Required work
Throughout the listing below, show every line in which "part" occurs.

------ Material for this exercise

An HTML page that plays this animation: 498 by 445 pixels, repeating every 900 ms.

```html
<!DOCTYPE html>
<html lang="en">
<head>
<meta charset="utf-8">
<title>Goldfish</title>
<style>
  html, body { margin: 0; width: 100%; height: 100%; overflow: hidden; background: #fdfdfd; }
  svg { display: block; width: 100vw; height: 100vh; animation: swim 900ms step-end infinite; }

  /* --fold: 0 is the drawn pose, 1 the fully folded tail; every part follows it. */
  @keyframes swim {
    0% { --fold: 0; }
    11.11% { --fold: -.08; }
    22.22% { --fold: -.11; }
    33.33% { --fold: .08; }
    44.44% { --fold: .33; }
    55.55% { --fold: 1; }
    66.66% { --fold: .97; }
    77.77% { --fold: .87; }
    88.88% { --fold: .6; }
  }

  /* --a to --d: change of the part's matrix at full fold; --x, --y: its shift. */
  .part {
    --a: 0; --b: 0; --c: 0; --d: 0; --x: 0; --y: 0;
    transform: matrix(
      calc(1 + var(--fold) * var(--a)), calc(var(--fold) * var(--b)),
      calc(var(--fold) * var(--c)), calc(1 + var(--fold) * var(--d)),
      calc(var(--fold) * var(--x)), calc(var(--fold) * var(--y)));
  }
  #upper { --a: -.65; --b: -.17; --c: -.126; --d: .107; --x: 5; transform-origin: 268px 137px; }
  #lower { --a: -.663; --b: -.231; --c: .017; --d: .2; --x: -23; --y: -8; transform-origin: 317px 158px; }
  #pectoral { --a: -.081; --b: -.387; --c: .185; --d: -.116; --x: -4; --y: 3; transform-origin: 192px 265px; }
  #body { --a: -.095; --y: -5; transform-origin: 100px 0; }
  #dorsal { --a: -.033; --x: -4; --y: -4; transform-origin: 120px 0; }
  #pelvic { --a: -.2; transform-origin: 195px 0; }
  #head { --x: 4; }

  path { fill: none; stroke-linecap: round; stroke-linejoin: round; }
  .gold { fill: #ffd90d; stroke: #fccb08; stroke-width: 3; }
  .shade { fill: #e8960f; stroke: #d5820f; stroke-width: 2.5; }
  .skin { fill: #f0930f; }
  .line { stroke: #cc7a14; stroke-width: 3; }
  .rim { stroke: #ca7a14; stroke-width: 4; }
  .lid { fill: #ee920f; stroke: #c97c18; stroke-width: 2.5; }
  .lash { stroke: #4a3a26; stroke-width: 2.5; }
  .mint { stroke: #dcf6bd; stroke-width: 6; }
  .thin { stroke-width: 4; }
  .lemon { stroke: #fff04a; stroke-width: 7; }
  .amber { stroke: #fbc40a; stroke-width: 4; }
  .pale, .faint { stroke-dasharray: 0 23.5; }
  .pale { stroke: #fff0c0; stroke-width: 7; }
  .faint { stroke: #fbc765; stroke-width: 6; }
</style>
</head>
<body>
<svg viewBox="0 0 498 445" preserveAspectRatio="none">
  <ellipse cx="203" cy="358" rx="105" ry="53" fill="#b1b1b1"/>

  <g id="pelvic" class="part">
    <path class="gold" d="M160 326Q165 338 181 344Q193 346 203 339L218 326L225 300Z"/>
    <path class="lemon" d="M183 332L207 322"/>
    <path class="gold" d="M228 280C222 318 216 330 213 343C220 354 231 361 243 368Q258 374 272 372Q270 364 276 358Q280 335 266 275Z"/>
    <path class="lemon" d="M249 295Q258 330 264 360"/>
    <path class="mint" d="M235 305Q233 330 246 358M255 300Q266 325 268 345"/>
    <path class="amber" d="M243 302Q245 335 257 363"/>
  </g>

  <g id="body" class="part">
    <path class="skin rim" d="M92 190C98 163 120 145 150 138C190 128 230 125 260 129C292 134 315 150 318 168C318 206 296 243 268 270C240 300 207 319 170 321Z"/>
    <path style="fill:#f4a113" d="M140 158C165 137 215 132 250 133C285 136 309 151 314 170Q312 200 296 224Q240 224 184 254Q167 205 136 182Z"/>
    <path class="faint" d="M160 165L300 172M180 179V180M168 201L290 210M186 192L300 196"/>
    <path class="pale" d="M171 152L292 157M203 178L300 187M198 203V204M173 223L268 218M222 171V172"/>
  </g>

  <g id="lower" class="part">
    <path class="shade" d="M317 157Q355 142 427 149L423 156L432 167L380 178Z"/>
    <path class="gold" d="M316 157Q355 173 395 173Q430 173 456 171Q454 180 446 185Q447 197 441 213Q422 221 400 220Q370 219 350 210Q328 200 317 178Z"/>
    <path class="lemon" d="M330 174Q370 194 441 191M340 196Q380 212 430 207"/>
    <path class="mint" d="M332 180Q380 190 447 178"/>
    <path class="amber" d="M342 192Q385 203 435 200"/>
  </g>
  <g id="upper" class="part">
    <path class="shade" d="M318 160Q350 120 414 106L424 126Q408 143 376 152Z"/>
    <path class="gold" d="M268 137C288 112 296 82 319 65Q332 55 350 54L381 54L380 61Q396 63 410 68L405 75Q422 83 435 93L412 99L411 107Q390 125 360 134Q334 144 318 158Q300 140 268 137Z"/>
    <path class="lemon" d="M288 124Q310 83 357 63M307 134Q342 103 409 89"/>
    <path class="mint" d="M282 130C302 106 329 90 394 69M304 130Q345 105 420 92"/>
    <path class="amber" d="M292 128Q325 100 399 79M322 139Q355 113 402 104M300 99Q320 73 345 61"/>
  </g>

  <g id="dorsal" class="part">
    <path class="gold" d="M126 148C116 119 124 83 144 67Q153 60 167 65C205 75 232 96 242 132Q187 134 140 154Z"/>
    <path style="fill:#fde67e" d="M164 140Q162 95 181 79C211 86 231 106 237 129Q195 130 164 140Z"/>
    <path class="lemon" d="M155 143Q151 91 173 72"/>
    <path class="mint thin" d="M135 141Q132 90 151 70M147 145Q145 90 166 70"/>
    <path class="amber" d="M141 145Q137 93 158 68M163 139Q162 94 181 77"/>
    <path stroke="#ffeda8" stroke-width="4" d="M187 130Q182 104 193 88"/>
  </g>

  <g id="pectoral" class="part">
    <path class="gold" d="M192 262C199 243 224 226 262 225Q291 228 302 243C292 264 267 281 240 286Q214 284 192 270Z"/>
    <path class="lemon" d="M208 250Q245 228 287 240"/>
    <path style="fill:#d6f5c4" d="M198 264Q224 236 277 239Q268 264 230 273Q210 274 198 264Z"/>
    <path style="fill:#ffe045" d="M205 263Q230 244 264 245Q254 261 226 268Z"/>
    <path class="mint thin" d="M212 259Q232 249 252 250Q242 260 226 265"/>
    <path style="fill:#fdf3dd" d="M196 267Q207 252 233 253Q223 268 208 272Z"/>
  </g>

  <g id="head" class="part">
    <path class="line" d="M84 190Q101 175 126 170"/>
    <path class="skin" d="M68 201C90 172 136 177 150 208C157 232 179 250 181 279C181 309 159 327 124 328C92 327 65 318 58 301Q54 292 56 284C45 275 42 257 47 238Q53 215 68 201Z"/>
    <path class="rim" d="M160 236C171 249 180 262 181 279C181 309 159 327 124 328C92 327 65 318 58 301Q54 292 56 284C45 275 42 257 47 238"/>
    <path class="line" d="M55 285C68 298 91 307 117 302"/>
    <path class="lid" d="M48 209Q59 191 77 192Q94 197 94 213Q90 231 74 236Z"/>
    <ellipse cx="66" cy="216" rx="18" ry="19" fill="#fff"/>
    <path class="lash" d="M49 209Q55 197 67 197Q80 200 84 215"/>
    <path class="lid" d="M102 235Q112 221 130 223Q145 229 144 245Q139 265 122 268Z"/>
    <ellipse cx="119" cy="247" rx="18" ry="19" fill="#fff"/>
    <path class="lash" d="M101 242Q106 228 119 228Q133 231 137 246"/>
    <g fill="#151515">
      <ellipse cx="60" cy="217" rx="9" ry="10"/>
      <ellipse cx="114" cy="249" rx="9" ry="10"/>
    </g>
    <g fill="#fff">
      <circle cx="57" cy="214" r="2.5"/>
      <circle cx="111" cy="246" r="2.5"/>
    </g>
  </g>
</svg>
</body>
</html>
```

------------

Answer section
  /* --fold: 0 is the drawn pose, 1 the fully folded tail; every part follows it. */
  /* --a to --d: change of the part's matrix at full fold; --x, --y: its shift. */
  .part {
  <g id="pelvic" class="part">
  <g id="body" class="part">
  <g id="lower" class="part">
  <g id="upper" class="part">
  <g id="dorsal" class="part">
  <g id="pectoral" class="part">
  <g id="head" class="part">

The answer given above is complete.